Danish social scientist Michael Bang Petersen illuminates the evolutionary foundations and social processes involved in the spread of outright falsehoods.
We utilize the framework of evolutionary psychology, basically trying to understand: Could there be anything adaptive about believing false information? Could this in some way be functional? Is it actually sort of on purpose that false information is believed and spread, rather than being an accident?
In particular he says there might be certain advantages, within one group, to spread misinformation and spread falsehoods, if that can give them an upper hand in the conflict with the other group: group mobilization for conflict, coordination of attention, and signaling commitment.
When you want to mobilize your group, what you need to do is find out that we are facing a problem, and your way of describing that problem needs to be as attention-grabbing as possible before you can get the group to focus on the same thing.

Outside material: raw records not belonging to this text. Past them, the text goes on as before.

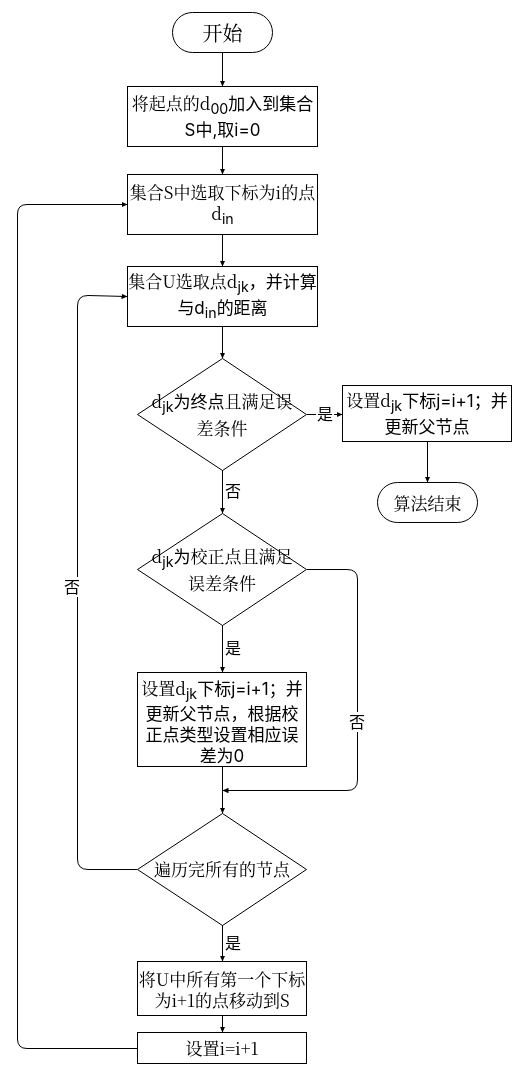
<!DOCTYPE html>
<html lang="zh-CN">
<head>
<meta charset="utf-8">
<title>算法流程图</title>
<style>
:root {
  --paper: #fff;
  --ink: #000;
  --serif: "Noto Serif CJK SC", "Noto Serif", serif;
  --sans: "Inter", "Noto Sans CJK SC", sans-serif;
}
* { box-sizing: border-box; }
html, body { margin: 0; background: var(--paper); }
body { width: 524px; height: 1076px; overflow: hidden; }
.flowchart {
  position: relative; width: 524px; height: 1076px; overflow: hidden;
  color: var(--ink); font: 17px/26px var(--serif);
}
.connectors { position: absolute; inset: 0; }
.connectors path, .connectors polygon { fill: none; stroke: var(--ink); stroke-width: 1; }
.connectors .flow { marker-end: url(#arrow); }
.connectors #arrow path { fill: var(--ink); stroke: none; }
.node {
  position: absolute; display: flex; flex-direction: column;
  align-items: center; justify-content: center; white-space: nowrap;
}
.node p { margin: 0; }
.process { border: 1px solid var(--ink); }
.terminal { border: 1px solid var(--ink); border-radius: 21px; }
.decision { left: 137px; width: 170px; height: 112px; }
.tight { line-height: 21px; }
.sans, sub { font-family: var(--sans); }
sub { position: relative; top: 4px; font-size: 14.2px; line-height: 0; vertical-align: baseline; }
.label {
  position: absolute; width: 18px; height: 20px; background: var(--paper);
  font: 16px/20px var(--sans); text-align: center;
}
#start { left: 172px; top: 12px; width: 101px; height: 41px; font-size: 20px; }
#init { left: 127px; top: 86px; width: 191px; height: 61px; }
#pick-s { left: 127px; top: 174px; width: 191px; height: 61px; padding-bottom: 6px; }
#pick-u { left: 127px; top: 266px; width: 191px; height: 61px; padding-bottom: 5px; }
#is-end { top: 358px; }
#is-fix { top: 513px; }
#all-done { top: 813px; }
#update-end { left: 342px; top: 385px; width: 170px; height: 57px; }
#finish { left: 377px; top: 482px; width: 101px; height: 41px; }
#update-fix { left: 137px; top: 672px; width: 170px; height: 95px; justify-content: flex-start; }
#update-fix p:first-child { line-height: 29px; }
#move { left: 137px; top: 961px; width: 170px; height: 55px; }
#advance { left: 137px; top: 1032px; width: 170px; height: 32px; }
</style>
</head>
<body>
<main class="flowchart">
  <svg class="connectors" width="524" height="1076" viewBox="0 0 524 1076" aria-hidden="true">
    <defs>
      <marker id="arrow" markerUnits="userSpaceOnUse" markerWidth="6" markerHeight="6" refX="5.5" refY="3" orient="auto">
        <path d="M0 0.3L6 3L0 5.7Z"/>
      </marker>
    </defs>
    <g class="decisions">
      <polygon points="137.5,414.5 222.5,358.5 306.5,414.5 222.5,470.5"/>
      <polygon points="137.5,569.5 222.5,513.5 306.5,569.5 222.5,625.5"/>
      <polygon points="137.5,869.5 222.5,813.5 306.5,869.5 222.5,925.5"/>
    </g>
    <g class="flows">
      <path class="flow" d="M222.5 53V86"/>
      <path class="flow" d="M222.5 147V174"/>
      <path class="flow" d="M222.5 235V266"/>
      <path class="flow" d="M222.5 327V358"/>
      <path class="flow" d="M222.5 470V513"/>
      <path class="flow" d="M222.5 625V672"/>
      <path class="flow" d="M222.5 767V813"/>
      <path class="flow" d="M222.5 925V961"/>
      <path class="flow" d="M222.5 1016V1032"/>
      <path class="flow" d="M307 414.5H342"/>
      <path class="flow" d="M427.5 442V482"/>
      <path class="flow" d="M307 569.5H347Q357.500 569.5 357.500 579V780Q357.500 790.5 347 790.5H223"/>
      <path class="flow" d="M137 869.5H88Q77.500 869.5 77.500 859V306Q77.500 295.5 88 295.5L127 296.5"/>
      <path class="flow" d="M137 1048.5H27Q17.500 1048.5 17.500 1039V214Q17.500 204.5 27 204.5H127"/>
    </g>
  </svg>

  <div class="node terminal" id="start"><p>开始</p></div>
  <div class="node process" id="init">
    <p>将起点的d<sub>00</sub><span class="sans">加入到集合</span></p>
    <p class="sans">S中,取i=0</p>
  </div>
  <div class="node process tight" id="pick-s">
    <p>集合S中选取下标为i的点</p>
    <p>d<sub>in</sub></p>
  </div>
  <div class="node process" id="pick-u">
    <p>集合U选取点d<sub>jk</sub><span class="sans">，并计算</span></p>
    <p class="sans">与d<sub>in</sub>的距离</p>
  </div>
  <div class="node decision" id="is-end">
    <p>d<sub>jk</sub><span class="sans">为终点</span>且满足误</p>
    <p>差条件</p>
  </div>
  <div class="node process" id="update-end">
    <p>设置d<sub>jk</sub><span class="sans">下标j=i+1；并</span></p>
    <p class="sans">更新父节点</p>
  </div>
  <div class="node terminal" id="finish"><p>算法结束</p></div>
  <div class="node decision" id="is-fix">
    <p>d<sub>jk</sub><span class="sans">为</span>校正点且满足</p>
    <p>误差条件</p>
  </div>
  <div class="node process tight" id="update-fix">
    <p>设置d<sub>jk</sub><span class="sans">下标j=i+1；并</span></p>
    <p class="sans">更新父节点，根据校</p>
    <p class="sans">正点类型设置相应误</p>
    <p class="sans">差为0</p>
  </div>
  <div class="node decision" id="all-done"><p>遍历完所有的节点</p></div>
  <div class="node process tight" id="move">
    <p>将U中所有第一个下标</p>
    <p>为i+1的点移动到S</p>
  </div>
  <div class="node process" id="advance"><p>设置i=i+1</p></div>

  <span class="label" style="left:316px;top:404px">是</span>
  <span class="label" style="left:224px;top:481px">否</span>
  <span class="label" style="left:224px;top:638px">是</span>
  <span class="label" style="left:348px;top:712px">否</span>
  <span class="label" style="left:63px;top:577px">否</span>
  <span class="label" style="left:224px;top:933px">是</span>
</main>
</body>
</html>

When social scientists have abandoned the ignorance argument for those kinds of beliefs and looked into social function, then they say, “Well, the social function of these beliefs is to make you feel good about yourself.”

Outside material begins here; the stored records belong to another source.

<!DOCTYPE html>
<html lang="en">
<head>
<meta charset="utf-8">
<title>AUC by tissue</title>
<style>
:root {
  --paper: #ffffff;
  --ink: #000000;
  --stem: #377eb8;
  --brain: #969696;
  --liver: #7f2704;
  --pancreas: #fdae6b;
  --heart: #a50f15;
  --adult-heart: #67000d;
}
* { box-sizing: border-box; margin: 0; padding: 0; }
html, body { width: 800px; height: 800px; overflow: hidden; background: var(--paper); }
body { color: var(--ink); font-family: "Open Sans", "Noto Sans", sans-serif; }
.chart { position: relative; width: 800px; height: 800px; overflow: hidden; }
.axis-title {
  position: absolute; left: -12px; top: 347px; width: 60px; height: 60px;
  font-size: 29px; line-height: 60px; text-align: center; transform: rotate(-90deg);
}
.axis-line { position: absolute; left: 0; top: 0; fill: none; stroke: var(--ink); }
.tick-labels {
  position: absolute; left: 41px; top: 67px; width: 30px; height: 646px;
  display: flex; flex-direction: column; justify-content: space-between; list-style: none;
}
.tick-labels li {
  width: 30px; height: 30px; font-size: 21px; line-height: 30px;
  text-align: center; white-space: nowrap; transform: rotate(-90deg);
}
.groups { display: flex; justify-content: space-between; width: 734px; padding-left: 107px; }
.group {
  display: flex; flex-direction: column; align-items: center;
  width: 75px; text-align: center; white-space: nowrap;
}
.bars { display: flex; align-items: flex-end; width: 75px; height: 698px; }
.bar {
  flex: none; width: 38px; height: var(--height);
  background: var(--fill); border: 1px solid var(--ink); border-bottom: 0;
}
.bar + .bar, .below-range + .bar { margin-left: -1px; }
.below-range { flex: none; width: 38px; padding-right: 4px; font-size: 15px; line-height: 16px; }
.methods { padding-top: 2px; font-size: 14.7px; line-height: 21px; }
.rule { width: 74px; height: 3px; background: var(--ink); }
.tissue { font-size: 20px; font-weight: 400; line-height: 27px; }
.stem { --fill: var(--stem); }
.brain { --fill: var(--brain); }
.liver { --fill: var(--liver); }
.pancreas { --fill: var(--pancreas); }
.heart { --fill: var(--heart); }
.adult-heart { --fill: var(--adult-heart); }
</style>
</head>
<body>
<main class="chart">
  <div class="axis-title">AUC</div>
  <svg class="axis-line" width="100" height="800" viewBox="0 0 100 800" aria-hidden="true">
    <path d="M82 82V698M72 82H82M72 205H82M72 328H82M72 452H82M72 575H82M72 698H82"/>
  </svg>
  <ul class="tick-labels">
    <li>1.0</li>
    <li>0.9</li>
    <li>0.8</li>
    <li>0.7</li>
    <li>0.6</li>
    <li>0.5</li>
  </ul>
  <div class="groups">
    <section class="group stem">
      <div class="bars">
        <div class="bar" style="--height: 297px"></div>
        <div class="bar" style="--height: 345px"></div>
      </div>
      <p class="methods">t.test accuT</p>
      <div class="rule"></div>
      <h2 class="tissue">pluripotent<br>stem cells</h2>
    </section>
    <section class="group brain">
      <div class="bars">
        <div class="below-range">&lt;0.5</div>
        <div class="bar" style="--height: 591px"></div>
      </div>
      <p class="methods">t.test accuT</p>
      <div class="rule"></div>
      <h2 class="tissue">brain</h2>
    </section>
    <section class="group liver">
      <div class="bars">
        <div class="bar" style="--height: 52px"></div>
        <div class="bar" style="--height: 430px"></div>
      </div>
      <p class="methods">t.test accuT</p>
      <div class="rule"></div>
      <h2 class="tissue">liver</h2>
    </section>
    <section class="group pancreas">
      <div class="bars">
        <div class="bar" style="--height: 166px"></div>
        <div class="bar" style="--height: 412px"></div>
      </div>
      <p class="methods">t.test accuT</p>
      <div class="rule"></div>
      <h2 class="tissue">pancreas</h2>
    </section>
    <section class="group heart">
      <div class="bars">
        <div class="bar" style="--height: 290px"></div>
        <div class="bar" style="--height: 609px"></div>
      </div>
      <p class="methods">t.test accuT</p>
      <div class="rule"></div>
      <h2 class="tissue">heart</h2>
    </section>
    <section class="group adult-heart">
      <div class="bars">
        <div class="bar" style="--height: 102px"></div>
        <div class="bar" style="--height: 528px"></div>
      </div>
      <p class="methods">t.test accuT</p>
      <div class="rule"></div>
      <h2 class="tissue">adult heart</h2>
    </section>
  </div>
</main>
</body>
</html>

What we are saying is that while it is probably true that these beliefs make you feel good about yourself, that’s not really their function, that’s not their real purpose. We’re saying that evolution doesn’t really care whether you feel good or bad about yourself. Evolution cares about material benefits and, in the end, reproductive benefits. So the beliefs that you have should in some way shape real-world outcomes.

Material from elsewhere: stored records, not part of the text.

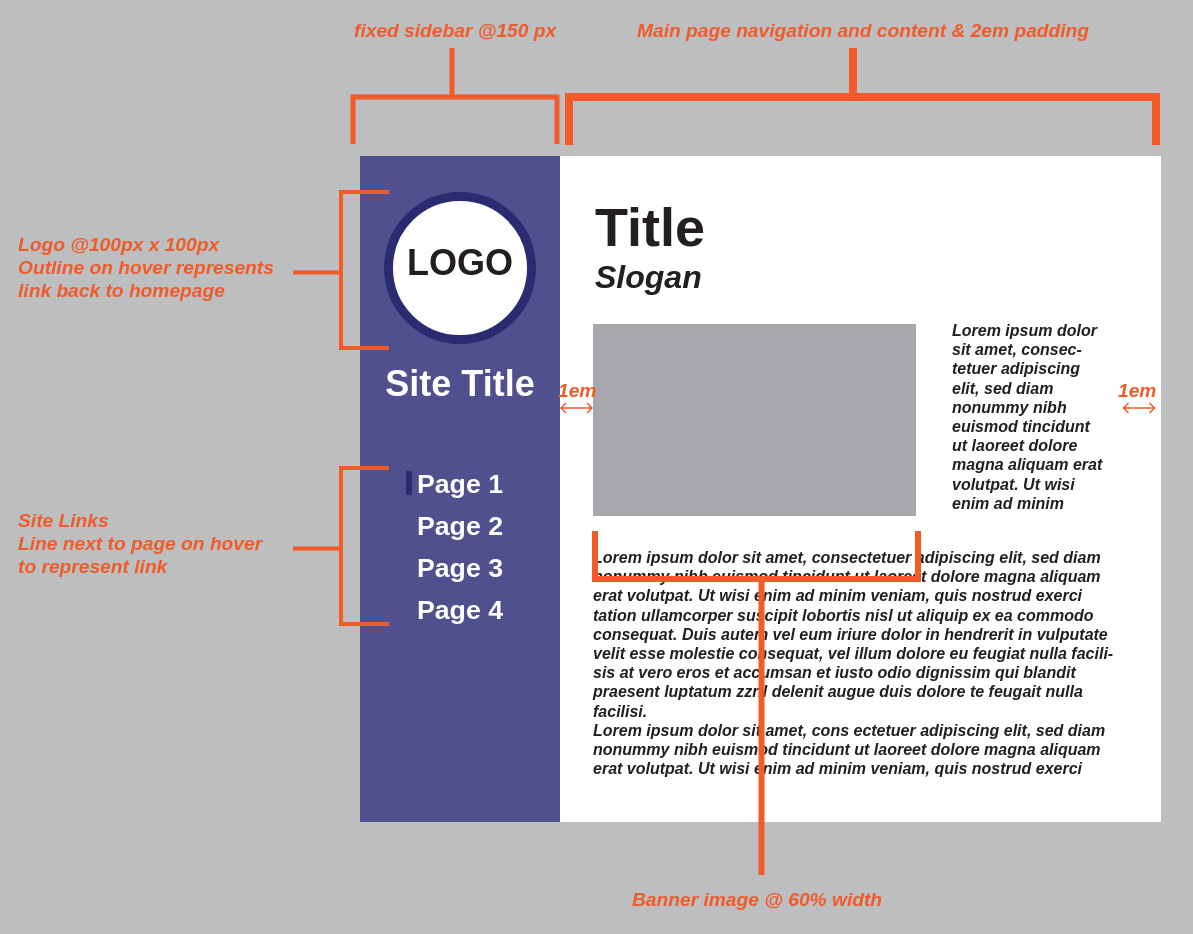
<!DOCTYPE html>
<html lang="en">
<head>
<meta charset="utf-8">
<title>Page layout wireframe</title>
<style>
:root {
  --backdrop: #bcbec0;
  --sidebar: #50508e;
  --navy: #2a2b70;
  --paper: #ffffff;
  --banner: #a6a8ac;
  --ink: #231f20;
  --note: #f15a29;
}
* { box-sizing: border-box; margin: 0; padding: 0; }
html, body { width: 1193px; height: 934px; overflow: hidden; }
body {
  position: relative;
  background: var(--backdrop);
  color: var(--ink);
  font-family: "Liberation Sans", Helvetica, Arial, sans-serif;
  font-weight: 700;
  white-space: nowrap;
}
a { color: inherit; text-decoration: none; }

.wireframe {
  position: absolute;
  left: 360px;
  top: 156px;
  width: 801px;
  height: 666px;
  display: grid;
  grid-template-columns: 200px 1fr;
}

.sidebar {
  display: flex;
  flex-direction: column;
  align-items: center;
  padding-top: 36px;
  background: var(--sidebar);
  color: var(--paper);
}
.logo {
  display: flex;
  align-items: center;
  justify-content: center;
  width: 152px;
  height: 152px;
  padding-bottom: 10px;
  border: 9px solid var(--navy);
  border-radius: 50%;
  background: var(--paper);
  color: var(--ink);
  font-size: 36px;
  line-height: 40px;
}
.site-title { margin-top: 20px; font-size: 36px; line-height: 40px; }
.site-links { margin-top: 59px; list-style: none; font-size: 26.7px; line-height: 42px; }
.site-links a { position: relative; display: block; }
.site-links .hovered::before {
  content: "";
  position: absolute;
  left: -11px;
  top: 8px;
  width: 6px;
  height: 24px;
  background: var(--navy);
}

.content { padding: 41px 32px 0 33px; background: var(--paper); }
.page-head { padding-left: 2px; }
.page-head h1 { font-size: 54px; line-height: 60px; }
.slogan { font-size: 32px; line-height: 40px; font-style: italic; }
.feature { display: flex; gap: 36px; height: 192px; margin-top: 27px; }
.banner { flex: none; width: 323px; background: var(--banner); }
.blurb, .copy { font-size: 16px; line-height: 19.2px; font-style: italic; }
.blurb { margin-top: -3px; }
.copy { margin-top: 32px; }

.connectors { position: absolute; left: 0; top: 0; fill: none; stroke: var(--note); }
.note {
  position: absolute;
  color: var(--note);
  font-size: 19.2px;
  line-height: 23px;
  font-style: italic;
}
.note-sidebar { left: 354px; top: 19px; }
.note-main { left: 637px; top: 19px; }
.note-logo { left: 18px; top: 233px; }
.note-links { left: 18px; top: 509px; }
.note-banner { left: 632px; top: 888px; }
.note-gap-left { left: 558px; top: 379px; }
.note-gap-right { left: 1118px; top: 379px; }
</style>
</head>
<body>
<div class="wireframe">
  <aside class="sidebar">
    <a class="logo" href="#">LOGO</a>
    <p class="site-title">Site Title</p>
    <nav>
      <ul class="site-links">
        <li><a class="hovered" href="#">Page 1</a></li>
        <li><a href="#">Page 2</a></li>
        <li><a href="#">Page 3</a></li>
        <li><a href="#">Page 4</a></li>
      </ul>
    </nav>
  </aside>
  <main class="content">
    <header class="page-head">
      <h1>Title</h1>
      <p class="slogan">Slogan</p>
    </header>
    <section class="feature">
      <div class="banner" role="img" aria-label="Banner image placeholder"></div>
      <p class="blurb">Lorem ipsum dolor<br>sit amet, consec-<br>tetuer adipiscing<br>elit, sed diam<br>nonummy nibh<br>euismod tincidunt<br>ut laoreet dolore<br>magna aliquam erat<br>volutpat. Ut wisi<br>enim ad minim</p>
    </section>
    <section class="copy">
      <p>Lorem ipsum dolor sit amet, consectetuer adipiscing elit, sed diam<br>nonummy nibh euismod tincidunt ut laoreet dolore magna aliquam<br>erat volutpat. Ut wisi enim ad minim veniam, quis nostrud exerci<br>tation ullamcorper suscipit lobortis nisl ut aliquip ex ea commodo<br>consequat. Duis autem vel eum iriure dolor in hendrerit in vulputate<br>velit esse molestie consequat, vel illum dolore eu feugiat nulla facili-<br>sis at vero eros et accumsan et iusto odio dignissim qui blandit<br>praesent luptatum zzril delenit augue duis dolore te feugait nulla<br>facilisi.</p>
      <p>Lorem ipsum dolor sit amet, cons ectetuer adipiscing elit, sed diam<br>nonummy nibh euismod tincidunt ut laoreet dolore magna aliquam<br>erat volutpat. Ut wisi enim ad minim veniam, quis nostrud exerci</p>
    </section>
  </main>
</div>

<svg class="connectors" width="1193" height="934" viewBox="0 0 1193 934" aria-hidden="true">
  <defs>
    <path id="gap-arrow" d="M1 0H32M6 -5L1 0L6 5M27 -5L32 0L27 5"/>
    <path id="side-bracket" d="M389 0H341V156H389M293 80.5H341"/>
  </defs>
  <path class="sidebar-bracket" stroke-width="5" d="M353 144V97H557V144M452 48V97"/>
  <path class="main-bracket" stroke-width="8" d="M569 145V97H1156V145M853 48V97"/>
  <use class="logo-bracket" href="#side-bracket" y="192" stroke-width="4"/>
  <use class="links-bracket" href="#side-bracket" y="468" stroke-width="4"/>
  <path class="banner-bracket" stroke-width="6" d="M595 531V579H918V531M761.5 579V875"/>
  <use href="#gap-arrow" x="560" y="408" stroke-width="1.5"/>
  <use href="#gap-arrow" x="1122.5" y="408" stroke-width="1.5"/>
</svg>

<p class="note note-sidebar">fixed sidebar @150 px</p>
<p class="note note-main">Main page navigation and content &amp; 2em padding</p>
<p class="note note-logo">Logo @100px x 100px<br>Outline on hover represents<br>link back to homepage</p>
<p class="note note-links">Site Links<br>Line next to page on hover<br>to represent link</p>
<p class="note note-gap-left">1em</p>
<p class="note note-gap-right">1em</p>
<p class="note note-banner">Banner image @ 60% width</p>
</body>
</html>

We are arguing that these false beliefs don’t just exist to make you feel good about yourself, but exist in order to enable you to make changes in the world, to mobilize your group and get help from other group members. I think that’s an important point to think more about: What it is that certain kinds of beliefs enable people to accomplish, and not just how it makes them feel.